=== What the exercise asks ===
Filter the entries below, keeping only lines with "colors".

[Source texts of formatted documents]
================

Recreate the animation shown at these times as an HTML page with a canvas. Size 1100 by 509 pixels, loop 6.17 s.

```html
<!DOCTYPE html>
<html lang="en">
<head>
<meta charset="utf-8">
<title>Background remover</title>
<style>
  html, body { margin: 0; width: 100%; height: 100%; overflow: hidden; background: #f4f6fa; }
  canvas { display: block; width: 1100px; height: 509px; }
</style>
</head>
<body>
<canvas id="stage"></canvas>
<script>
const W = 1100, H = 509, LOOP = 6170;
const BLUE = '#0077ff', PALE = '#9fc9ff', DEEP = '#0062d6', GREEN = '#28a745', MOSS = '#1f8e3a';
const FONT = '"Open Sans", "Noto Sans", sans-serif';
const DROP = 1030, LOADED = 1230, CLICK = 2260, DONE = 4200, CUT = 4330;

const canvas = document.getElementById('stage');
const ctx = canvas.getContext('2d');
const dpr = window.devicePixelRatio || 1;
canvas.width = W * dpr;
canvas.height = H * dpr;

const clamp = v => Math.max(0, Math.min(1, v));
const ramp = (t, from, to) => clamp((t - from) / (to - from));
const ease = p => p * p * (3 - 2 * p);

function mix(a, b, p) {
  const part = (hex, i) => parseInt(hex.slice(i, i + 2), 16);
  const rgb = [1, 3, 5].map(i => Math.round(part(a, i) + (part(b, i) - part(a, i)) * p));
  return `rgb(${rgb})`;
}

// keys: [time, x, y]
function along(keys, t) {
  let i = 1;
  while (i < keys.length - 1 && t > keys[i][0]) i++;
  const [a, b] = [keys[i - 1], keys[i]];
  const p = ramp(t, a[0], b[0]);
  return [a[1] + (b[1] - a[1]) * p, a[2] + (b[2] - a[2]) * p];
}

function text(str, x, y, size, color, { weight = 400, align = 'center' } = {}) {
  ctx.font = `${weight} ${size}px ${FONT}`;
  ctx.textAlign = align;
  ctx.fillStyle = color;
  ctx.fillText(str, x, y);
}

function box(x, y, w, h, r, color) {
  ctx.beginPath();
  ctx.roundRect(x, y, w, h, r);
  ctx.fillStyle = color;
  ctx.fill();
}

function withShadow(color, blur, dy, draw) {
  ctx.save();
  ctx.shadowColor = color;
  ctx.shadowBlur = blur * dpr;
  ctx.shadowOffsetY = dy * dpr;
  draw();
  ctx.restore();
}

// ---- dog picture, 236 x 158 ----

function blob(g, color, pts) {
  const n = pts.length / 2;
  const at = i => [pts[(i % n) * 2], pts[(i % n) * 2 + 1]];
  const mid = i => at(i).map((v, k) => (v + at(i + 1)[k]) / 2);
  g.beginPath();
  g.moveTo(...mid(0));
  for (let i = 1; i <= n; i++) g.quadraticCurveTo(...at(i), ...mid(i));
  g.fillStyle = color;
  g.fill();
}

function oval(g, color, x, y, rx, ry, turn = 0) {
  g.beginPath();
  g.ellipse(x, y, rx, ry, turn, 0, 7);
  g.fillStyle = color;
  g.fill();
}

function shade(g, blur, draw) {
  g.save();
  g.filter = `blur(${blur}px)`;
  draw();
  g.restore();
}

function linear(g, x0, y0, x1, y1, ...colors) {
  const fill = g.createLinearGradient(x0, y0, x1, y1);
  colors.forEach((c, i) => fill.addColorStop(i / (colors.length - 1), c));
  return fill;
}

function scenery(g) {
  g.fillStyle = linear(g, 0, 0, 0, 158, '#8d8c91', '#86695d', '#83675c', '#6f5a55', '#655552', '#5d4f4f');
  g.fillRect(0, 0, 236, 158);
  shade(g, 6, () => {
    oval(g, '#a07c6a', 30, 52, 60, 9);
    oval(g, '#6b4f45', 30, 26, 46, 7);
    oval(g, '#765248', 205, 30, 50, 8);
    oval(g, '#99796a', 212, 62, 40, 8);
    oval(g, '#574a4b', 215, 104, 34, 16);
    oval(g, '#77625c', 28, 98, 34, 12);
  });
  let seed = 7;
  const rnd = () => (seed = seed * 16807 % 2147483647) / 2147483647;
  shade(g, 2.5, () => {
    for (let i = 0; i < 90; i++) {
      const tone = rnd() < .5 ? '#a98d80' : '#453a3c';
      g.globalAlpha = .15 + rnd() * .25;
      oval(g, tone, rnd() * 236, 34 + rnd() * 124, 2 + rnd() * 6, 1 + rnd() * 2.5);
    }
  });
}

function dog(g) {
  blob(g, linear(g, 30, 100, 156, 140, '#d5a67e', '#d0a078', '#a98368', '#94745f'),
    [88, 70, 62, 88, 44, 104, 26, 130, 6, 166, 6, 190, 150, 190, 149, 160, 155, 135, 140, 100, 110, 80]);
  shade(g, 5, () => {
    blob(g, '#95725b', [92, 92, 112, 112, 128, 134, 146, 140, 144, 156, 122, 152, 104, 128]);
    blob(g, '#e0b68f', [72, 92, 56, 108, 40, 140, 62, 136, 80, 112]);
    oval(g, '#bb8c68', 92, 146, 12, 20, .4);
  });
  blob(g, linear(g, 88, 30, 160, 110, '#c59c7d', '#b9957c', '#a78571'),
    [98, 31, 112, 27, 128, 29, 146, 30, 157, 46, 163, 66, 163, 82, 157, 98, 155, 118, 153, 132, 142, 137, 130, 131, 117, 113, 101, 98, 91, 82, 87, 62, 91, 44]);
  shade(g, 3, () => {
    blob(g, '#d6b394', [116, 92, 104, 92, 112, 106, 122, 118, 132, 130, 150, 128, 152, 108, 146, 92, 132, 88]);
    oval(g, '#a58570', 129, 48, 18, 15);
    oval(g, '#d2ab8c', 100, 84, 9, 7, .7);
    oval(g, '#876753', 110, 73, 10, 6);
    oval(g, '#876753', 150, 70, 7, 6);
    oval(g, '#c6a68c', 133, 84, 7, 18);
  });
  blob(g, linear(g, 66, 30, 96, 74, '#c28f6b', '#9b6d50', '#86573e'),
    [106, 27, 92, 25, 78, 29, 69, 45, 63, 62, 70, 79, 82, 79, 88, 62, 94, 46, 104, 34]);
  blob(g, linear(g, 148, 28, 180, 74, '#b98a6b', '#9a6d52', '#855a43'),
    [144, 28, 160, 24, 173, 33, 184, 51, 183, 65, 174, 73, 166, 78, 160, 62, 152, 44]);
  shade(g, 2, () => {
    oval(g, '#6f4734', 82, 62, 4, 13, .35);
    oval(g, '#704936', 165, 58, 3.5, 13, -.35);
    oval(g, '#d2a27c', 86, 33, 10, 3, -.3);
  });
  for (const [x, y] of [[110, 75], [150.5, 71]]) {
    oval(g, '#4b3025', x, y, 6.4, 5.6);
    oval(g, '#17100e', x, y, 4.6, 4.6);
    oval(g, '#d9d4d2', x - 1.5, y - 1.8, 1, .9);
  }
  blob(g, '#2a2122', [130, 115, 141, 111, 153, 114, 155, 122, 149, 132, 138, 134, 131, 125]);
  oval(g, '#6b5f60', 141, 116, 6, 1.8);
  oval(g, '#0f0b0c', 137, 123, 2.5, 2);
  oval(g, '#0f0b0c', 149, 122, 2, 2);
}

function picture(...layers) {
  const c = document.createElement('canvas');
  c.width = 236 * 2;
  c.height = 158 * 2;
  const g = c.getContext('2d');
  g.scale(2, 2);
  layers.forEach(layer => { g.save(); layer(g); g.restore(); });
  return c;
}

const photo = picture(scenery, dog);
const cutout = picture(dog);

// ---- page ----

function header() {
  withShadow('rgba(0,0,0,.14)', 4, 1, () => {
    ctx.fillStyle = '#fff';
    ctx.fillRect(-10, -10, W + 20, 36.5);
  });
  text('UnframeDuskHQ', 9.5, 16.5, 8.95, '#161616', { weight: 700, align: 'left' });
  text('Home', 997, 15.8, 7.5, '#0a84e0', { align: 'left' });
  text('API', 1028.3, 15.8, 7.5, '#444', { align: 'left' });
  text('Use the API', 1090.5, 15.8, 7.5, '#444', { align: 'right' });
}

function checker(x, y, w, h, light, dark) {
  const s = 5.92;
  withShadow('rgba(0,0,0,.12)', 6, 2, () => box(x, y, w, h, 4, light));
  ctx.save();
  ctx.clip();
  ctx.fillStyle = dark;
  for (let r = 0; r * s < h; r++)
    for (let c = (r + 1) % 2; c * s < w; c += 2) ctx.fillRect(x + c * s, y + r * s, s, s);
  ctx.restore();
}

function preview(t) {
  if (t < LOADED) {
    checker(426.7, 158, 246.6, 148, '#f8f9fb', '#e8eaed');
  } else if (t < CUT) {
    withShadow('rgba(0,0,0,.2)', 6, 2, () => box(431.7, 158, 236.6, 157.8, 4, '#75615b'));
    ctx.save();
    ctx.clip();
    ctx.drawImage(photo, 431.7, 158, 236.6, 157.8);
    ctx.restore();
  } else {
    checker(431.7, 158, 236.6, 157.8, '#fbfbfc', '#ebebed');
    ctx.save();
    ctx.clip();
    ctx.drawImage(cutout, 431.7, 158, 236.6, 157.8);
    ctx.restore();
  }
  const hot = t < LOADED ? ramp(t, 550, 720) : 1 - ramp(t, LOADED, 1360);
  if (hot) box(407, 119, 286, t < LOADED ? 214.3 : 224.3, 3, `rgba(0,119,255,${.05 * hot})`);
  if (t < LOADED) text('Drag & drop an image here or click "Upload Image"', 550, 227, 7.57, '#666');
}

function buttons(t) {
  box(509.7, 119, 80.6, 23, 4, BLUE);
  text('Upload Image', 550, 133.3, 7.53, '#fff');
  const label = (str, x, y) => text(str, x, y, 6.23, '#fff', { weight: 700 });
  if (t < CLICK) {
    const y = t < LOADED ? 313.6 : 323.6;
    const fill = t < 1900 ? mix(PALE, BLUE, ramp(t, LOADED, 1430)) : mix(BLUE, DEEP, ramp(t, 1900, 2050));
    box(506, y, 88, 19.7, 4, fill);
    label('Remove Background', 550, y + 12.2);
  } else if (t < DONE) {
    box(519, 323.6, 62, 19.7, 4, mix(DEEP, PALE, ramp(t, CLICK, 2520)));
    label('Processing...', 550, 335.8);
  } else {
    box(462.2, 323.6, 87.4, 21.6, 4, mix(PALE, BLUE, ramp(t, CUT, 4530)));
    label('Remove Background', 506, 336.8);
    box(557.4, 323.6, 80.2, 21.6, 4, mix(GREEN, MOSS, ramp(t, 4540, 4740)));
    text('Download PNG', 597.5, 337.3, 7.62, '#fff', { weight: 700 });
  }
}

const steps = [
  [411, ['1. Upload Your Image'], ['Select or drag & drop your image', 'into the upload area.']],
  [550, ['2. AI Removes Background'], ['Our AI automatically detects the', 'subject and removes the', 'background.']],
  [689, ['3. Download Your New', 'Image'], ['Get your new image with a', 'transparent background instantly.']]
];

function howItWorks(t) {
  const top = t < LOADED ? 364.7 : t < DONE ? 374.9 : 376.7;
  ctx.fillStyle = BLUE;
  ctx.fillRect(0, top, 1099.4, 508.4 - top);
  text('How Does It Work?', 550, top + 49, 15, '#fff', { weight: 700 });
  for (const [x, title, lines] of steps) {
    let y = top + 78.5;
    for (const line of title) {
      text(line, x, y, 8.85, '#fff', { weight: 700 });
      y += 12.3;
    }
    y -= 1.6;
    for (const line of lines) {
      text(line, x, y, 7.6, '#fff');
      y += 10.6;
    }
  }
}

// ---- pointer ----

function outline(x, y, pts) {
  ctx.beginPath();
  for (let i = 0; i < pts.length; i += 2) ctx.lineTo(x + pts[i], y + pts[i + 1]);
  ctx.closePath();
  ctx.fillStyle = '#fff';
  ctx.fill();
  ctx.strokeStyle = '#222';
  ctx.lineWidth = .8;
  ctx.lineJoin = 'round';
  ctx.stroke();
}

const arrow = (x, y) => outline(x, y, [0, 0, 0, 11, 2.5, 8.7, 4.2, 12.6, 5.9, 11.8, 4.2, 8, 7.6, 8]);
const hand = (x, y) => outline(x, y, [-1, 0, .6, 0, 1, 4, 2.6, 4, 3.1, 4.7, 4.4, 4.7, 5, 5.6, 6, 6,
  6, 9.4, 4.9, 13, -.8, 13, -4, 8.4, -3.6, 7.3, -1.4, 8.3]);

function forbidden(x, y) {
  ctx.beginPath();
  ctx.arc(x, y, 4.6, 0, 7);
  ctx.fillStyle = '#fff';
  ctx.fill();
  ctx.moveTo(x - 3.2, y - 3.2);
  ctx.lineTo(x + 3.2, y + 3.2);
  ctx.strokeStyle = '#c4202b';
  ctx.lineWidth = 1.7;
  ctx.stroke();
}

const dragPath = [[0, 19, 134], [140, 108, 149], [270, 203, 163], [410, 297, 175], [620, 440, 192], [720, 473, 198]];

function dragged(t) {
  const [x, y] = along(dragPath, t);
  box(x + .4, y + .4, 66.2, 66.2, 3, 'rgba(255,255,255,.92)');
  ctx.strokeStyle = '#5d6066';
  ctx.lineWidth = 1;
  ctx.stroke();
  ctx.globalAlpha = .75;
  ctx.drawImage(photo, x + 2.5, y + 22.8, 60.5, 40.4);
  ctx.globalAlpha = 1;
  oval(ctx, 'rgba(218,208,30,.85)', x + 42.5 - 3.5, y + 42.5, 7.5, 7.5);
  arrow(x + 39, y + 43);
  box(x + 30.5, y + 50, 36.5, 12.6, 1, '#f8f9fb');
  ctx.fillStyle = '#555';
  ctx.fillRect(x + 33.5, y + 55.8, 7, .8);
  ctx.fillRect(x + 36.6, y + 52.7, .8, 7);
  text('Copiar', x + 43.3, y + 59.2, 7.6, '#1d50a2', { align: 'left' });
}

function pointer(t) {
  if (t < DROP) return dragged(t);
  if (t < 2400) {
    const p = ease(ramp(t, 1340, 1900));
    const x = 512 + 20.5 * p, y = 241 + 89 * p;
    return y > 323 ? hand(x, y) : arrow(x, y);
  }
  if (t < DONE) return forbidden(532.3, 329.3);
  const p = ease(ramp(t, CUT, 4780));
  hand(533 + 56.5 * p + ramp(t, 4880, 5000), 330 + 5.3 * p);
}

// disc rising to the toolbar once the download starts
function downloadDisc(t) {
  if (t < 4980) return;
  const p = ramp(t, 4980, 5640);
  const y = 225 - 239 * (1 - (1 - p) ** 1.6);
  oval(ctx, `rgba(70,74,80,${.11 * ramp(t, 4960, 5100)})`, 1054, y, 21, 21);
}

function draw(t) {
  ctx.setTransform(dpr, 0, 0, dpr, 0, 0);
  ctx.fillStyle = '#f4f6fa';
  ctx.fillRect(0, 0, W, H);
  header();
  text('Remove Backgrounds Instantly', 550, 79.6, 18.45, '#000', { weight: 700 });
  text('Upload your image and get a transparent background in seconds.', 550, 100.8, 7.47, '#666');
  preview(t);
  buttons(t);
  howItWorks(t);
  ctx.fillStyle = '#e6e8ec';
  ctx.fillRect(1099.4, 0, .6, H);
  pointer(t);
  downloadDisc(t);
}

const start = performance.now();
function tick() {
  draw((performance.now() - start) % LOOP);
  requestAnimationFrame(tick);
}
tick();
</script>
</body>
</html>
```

================

=== Task answer ===
function linear(g, x0, y0, x1, y1, ...colors) {
  colors.forEach((c, i) => fill.addColorStop(i / (colors.length - 1), c));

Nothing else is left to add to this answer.